**Task prompt:**
In the data that follows, find each line containing "below" and copy it.

··· Supplied material

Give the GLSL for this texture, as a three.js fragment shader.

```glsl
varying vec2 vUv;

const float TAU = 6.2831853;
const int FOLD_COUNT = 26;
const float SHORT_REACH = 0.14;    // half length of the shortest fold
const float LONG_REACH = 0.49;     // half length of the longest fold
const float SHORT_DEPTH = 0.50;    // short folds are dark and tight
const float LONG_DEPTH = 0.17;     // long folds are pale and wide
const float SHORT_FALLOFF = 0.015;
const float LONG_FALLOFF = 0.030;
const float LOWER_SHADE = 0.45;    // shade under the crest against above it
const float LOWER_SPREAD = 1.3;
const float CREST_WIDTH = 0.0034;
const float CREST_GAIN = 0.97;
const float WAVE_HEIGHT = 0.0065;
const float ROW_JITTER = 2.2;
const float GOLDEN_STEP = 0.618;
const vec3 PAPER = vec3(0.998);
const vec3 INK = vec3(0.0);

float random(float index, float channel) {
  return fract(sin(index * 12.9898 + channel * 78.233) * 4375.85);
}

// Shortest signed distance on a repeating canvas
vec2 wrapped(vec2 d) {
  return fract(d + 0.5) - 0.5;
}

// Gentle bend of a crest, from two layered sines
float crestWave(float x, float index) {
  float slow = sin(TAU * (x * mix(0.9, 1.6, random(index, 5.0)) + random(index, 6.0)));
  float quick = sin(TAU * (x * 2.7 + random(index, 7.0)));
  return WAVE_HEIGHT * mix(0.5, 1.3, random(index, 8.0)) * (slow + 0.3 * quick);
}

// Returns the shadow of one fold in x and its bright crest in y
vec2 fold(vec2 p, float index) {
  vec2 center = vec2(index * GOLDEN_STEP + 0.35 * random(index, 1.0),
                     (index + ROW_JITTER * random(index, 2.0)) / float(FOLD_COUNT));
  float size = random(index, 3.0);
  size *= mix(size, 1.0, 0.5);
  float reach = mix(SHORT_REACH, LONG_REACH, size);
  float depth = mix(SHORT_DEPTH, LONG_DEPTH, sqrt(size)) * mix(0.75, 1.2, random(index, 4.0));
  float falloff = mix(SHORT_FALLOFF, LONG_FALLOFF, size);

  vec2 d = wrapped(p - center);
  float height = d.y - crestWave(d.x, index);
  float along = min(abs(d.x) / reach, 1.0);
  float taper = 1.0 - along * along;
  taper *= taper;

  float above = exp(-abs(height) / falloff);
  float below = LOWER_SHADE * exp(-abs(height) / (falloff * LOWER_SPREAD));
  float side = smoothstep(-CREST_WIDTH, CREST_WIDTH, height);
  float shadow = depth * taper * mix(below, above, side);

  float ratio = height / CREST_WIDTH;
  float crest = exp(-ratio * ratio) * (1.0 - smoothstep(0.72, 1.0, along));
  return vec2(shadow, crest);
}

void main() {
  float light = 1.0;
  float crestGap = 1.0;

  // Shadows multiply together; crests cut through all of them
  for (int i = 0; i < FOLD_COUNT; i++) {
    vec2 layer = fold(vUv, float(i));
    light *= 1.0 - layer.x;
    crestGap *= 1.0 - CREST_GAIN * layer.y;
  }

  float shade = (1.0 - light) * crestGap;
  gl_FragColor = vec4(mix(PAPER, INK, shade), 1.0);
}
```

······

**Response area:**
  float below = LOWER_SHADE * exp(-abs(height) / (falloff * LOWER_SPREAD));
  float shadow = depth * taper * mix(below, above, side);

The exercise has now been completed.